(Pictures paired with source code)
=== Section Start ===

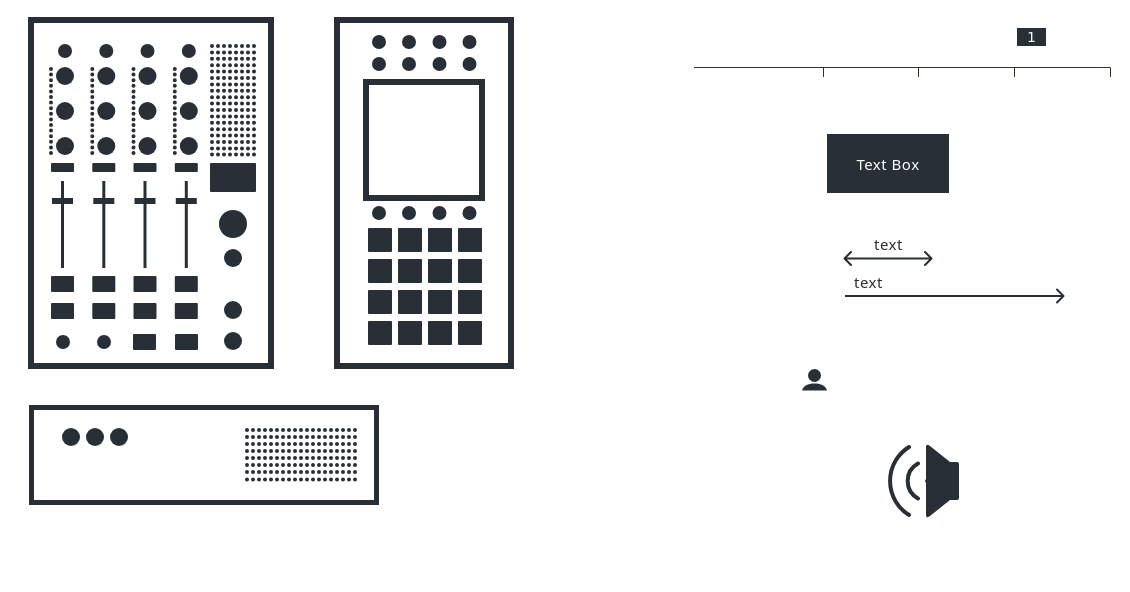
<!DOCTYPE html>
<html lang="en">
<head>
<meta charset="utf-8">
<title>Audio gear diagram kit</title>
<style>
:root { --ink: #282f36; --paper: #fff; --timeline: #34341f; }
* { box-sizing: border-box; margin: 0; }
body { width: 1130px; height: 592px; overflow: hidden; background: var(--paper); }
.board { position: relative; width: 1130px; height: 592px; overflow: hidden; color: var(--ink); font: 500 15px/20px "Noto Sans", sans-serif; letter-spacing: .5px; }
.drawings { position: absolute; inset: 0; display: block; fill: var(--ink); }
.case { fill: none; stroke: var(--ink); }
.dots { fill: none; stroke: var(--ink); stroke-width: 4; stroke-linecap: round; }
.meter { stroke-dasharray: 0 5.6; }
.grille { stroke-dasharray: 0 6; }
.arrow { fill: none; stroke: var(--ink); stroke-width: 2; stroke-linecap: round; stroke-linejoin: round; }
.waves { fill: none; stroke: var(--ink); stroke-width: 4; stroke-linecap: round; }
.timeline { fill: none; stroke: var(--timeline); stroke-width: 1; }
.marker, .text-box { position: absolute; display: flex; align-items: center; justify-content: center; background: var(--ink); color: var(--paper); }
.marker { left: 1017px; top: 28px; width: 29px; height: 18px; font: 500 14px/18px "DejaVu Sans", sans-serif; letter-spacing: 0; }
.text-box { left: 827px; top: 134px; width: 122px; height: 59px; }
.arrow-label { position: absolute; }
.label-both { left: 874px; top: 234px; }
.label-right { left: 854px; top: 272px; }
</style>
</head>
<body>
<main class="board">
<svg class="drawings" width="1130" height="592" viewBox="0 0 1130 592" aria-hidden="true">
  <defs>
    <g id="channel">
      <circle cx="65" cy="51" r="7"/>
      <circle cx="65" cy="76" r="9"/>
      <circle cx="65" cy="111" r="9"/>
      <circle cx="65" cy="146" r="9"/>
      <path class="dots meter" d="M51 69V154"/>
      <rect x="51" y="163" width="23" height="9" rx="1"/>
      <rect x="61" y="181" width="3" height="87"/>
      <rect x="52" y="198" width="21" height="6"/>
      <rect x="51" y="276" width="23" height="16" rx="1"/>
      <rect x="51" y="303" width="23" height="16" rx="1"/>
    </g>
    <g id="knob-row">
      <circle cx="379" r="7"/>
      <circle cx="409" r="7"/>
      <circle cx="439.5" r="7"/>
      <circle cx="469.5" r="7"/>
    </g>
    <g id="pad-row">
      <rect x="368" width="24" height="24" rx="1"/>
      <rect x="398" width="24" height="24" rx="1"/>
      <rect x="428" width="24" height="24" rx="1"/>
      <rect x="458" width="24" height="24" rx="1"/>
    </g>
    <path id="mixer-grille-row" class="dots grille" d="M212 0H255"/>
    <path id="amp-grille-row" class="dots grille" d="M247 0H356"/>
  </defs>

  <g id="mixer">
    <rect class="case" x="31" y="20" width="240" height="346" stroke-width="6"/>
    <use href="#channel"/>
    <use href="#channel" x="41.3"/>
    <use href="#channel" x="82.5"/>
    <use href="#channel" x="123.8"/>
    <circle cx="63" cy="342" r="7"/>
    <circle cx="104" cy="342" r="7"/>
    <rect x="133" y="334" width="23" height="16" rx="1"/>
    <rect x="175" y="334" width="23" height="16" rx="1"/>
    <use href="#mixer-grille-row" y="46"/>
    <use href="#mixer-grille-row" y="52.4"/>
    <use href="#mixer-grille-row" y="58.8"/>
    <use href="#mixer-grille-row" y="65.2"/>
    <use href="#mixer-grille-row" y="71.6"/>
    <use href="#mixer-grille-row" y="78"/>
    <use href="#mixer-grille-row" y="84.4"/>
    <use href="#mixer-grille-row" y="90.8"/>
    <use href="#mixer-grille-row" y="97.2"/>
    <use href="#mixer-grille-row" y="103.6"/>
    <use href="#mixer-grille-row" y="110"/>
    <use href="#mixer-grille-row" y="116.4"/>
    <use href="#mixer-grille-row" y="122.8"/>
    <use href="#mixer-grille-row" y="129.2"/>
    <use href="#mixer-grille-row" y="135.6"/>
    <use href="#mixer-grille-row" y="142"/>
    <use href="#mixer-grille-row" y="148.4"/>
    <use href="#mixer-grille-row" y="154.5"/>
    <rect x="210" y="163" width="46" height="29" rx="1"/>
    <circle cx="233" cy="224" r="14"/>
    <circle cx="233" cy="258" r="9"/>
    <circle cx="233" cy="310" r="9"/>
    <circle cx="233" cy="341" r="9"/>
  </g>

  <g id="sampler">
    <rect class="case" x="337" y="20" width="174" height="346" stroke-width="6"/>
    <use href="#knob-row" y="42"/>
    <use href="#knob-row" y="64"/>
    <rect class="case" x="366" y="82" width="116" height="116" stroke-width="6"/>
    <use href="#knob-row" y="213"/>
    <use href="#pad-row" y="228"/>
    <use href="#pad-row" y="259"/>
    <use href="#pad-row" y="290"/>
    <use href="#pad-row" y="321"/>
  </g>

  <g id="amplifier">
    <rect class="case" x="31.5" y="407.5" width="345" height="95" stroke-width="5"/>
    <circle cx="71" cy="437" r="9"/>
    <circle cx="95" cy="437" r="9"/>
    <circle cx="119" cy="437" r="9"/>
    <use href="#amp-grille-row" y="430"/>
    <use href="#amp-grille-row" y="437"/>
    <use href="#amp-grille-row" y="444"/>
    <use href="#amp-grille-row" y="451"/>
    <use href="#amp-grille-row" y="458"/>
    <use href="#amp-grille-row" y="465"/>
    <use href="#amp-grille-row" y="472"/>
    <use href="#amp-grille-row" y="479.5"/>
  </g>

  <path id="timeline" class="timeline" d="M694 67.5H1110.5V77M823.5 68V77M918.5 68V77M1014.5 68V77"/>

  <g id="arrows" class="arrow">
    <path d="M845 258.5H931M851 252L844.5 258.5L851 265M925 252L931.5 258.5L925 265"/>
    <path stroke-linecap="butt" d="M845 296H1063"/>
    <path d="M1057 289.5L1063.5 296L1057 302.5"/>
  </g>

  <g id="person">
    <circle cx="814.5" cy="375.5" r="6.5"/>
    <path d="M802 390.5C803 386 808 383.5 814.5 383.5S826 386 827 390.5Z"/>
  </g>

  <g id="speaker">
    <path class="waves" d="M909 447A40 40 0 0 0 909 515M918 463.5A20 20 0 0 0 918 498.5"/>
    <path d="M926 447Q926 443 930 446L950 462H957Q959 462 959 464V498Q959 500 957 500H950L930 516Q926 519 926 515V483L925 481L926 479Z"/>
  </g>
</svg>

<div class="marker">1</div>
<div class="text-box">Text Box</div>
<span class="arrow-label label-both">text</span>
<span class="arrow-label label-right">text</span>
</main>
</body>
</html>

=== Section End ===

- Task prompt
The entries above should be given again exactly, minus any pictures.

- Solution below
<!DOCTYPE html>
<html lang="en">
<head>
<meta charset="utf-8">
<title>Audio gear diagram kit</title>
<style>
:root { --ink: #282f36; --paper: #fff; --timeline: #34341f; }
* { box-sizing: border-box; margin: 0; }
body { width: 1130px; height: 592px; overflow: hidden; background: var(--paper); }
.board { position: relative; width: 1130px; height: 592px; overflow: hidden; color: var(--ink); font: 500 15px/20px "Noto Sans", sans-serif; letter-spacing: .5px; }
.drawings { position: absolute; inset: 0; display: block; fill: var(--ink); }
.case { fill: none; stroke: var(--ink); }
.dots { fill: none; stroke: var(--ink); stroke-width: 4; stroke-linecap: round; }
.meter { stroke-dasharray: 0 5.6; }
.grille { stroke-dasharray: 0 6; }
.arrow { fill: none; stroke: var(--ink); stroke-width: 2; stroke-linecap: round; stroke-linejoin: round; }
.waves { fill: none; stroke: var(--ink); stroke-width: 4; stroke-linecap: round; }
.timeline { fill: none; stroke: var(--timeline); stroke-width: 1; }
.marker, .text-box { position: absolute; display: flex; align-items: center; justify-content: center; background: var(--ink); color: var(--paper); }
.marker { left: 1017px; top: 28px; width: 29px; height: 18px; font: 500 14px/18px "DejaVu Sans", sans-serif; letter-spacing: 0; }
.text-box { left: 827px; top: 134px; width: 122px; height: 59px; }
.arrow-label { position: absolute; }
.label-both { left: 874px; top: 234px; }
.label-right { left: 854px; top: 272px; }
</style>
</head>
<body>
<main class="board">
<svg class="drawings" width="1130" height="592" viewBox="0 0 1130 592" aria-hidden="true">
  <defs>
    <g id="channel">
      <circle cx="65" cy="51" r="7"/>
      <circle cx="65" cy="76" r="9"/>
      <circle cx="65" cy="111" r="9"/>
      <circle cx="65" cy="146" r="9"/>
      <path class="dots meter" d="M51 69V154"/>
      <rect x="51" y="163" width="23" height="9" rx="1"/>
      <rect x="61" y="181" width="3" height="87"/>
      <rect x="52" y="198" width="21" height="6"/>
      <rect x="51" y="276" width="23" height="16" rx="1"/>
      <rect x="51" y="303" width="23" height="16" rx="1"/>
    </g>
    <g id="knob-row">
      <circle cx="379" r="7"/>
      <circle cx="409" r="7"/>
      <circle cx="439.5" r="7"/>
      <circle cx="469.5" r="7"/>
    </g>
    <g id="pad-row">
      <rect x="368" width="24" height="24" rx="1"/>
      <rect x="398" width="24" height="24" rx="1"/>
      <rect x="428" width="24" height="24" rx="1"/>
      <rect x="458" width="24" height="24" rx="1"/>
    </g>
    <path id="mixer-grille-row" class="dots grille" d="M212 0H255"/>
    <path id="amp-grille-row" class="dots grille" d="M247 0H356"/>
  </defs>

  <g id="mixer">
    <rect class="case" x="31" y="20" width="240" height="346" stroke-width="6"/>
    <use href="#channel"/>
    <use href="#channel" x="41.3"/>
    <use href="#channel" x="82.5"/>
    <use href="#channel" x="123.8"/>
    <circle cx="63" cy="342" r="7"/>
    <circle cx="104" cy="342" r="7"/>
    <rect x="133" y="334" width="23" height="16" rx="1"/>
    <rect x="175" y="334" width="23" height="16" rx="1"/>
    <use href="#mixer-grille-row" y="46"/>
    <use href="#mixer-grille-row" y="52.4"/>
    <use href="#mixer-grille-row" y="58.8"/>
    <use href="#mixer-grille-row" y="65.2"/>
    <use href="#mixer-grille-row" y="71.6"/>
    <use href="#mixer-grille-row" y="78"/>
    <use href="#mixer-grille-row" y="84.4"/>
    <use href="#mixer-grille-row" y="90.8"/>
    <use href="#mixer-grille-row" y="97.2"/>
    <use href="#mixer-grille-row" y="103.6"/>
    <use href="#mixer-grille-row" y="110"/>
    <use href="#mixer-grille-row" y="116.4"/>
    <use href="#mixer-grille-row" y="122.8"/>
    <use href="#mixer-grille-row" y="129.2"/>
    <use href="#mixer-grille-row" y="135.6"/>
    <use href="#mixer-grille-row" y="142"/>
    <use href="#mixer-grille-row" y="148.4"/>
    <use href="#mixer-grille-row" y="154.5"/>
    <rect x="210" y="163" width="46" height="29" rx="1"/>
    <circle cx="233" cy="224" r="14"/>
    <circle cx="233" cy="258" r="9"/>
    <circle cx="233" cy="310" r="9"/>
    <circle cx="233" cy="341" r="9"/>
  </g>

  <g id="sampler">
    <rect class="case" x="337" y="20" width="174" height="346" stroke-width="6"/>
    <use href="#knob-row" y="42"/>
    <use href="#knob-row" y="64"/>
    <rect class="case" x="366" y="82" width="116" height="116" stroke-width="6"/>
    <use href="#knob-row" y="213"/>
    <use href="#pad-row" y="228"/>
    <use href="#pad-row" y="259"/>
    <use href="#pad-row" y="290"/>
    <use href="#pad-row" y="321"/>
  </g>

  <g id="amplifier">
    <rect class="case" x="31.5" y="407.5" width="345" height="95" stroke-width="5"/>
    <circle cx="71" cy="437" r="9"/>
    <circle cx="95" cy="437" r="9"/>
    <circle cx="119" cy="437" r="9"/>
    <use href="#amp-grille-row" y="430"/>
    <use href="#amp-grille-row" y="437"/>
    <use href="#amp-grille-row" y="444"/>
    <use href="#amp-grille-row" y="451"/>
    <use href="#amp-grille-row" y="458"/>
    <use href="#amp-grille-row" y="465"/>
    <use href="#amp-grille-row" y="472"/>
    <use href="#amp-grille-row" y="479.5"/>
  </g>

  <path id="timeline" class="timeline" d="M694 67.5H1110.5V77M823.5 68V77M918.5 68V77M1014.5 68V77"/>

  <g id="arrows" class="arrow">
    <path d="M845 258.5H931M851 252L844.5 258.5L851 265M925 252L931.5 258.5L925 265"/>
    <path stroke-linecap="butt" d="M845 296H1063"/>
    <path d="M1057 289.5L1063.5 296L1057 302.5"/>
  </g>

  <g id="person">
    <circle cx="814.5" cy="375.5" r="6.5"/>
    <path d="M802 390.5C803 386 808 383.5 814.5 383.5S826 386 827 390.5Z"/>
  </g>

  <g id="speaker">
    <path class="waves" d="M909 447A40 40 0 0 0 909 515M918 463.5A20 20 0 0 0 918 498.5"/>
    <path d="M926 447Q926 443 930 446L950 462H957Q959 462 959 464V498Q959 500 957 500H950L930 516Q926 519 926 515V483L925 481L926 479Z"/>
  </g>
</svg>

<div class="marker">1</div>
<div class="text-box">Text Box</div>
<span class="arrow-label label-both">text</span>
<span class="arrow-label label-right">text</span>
</main>
</body>
</html>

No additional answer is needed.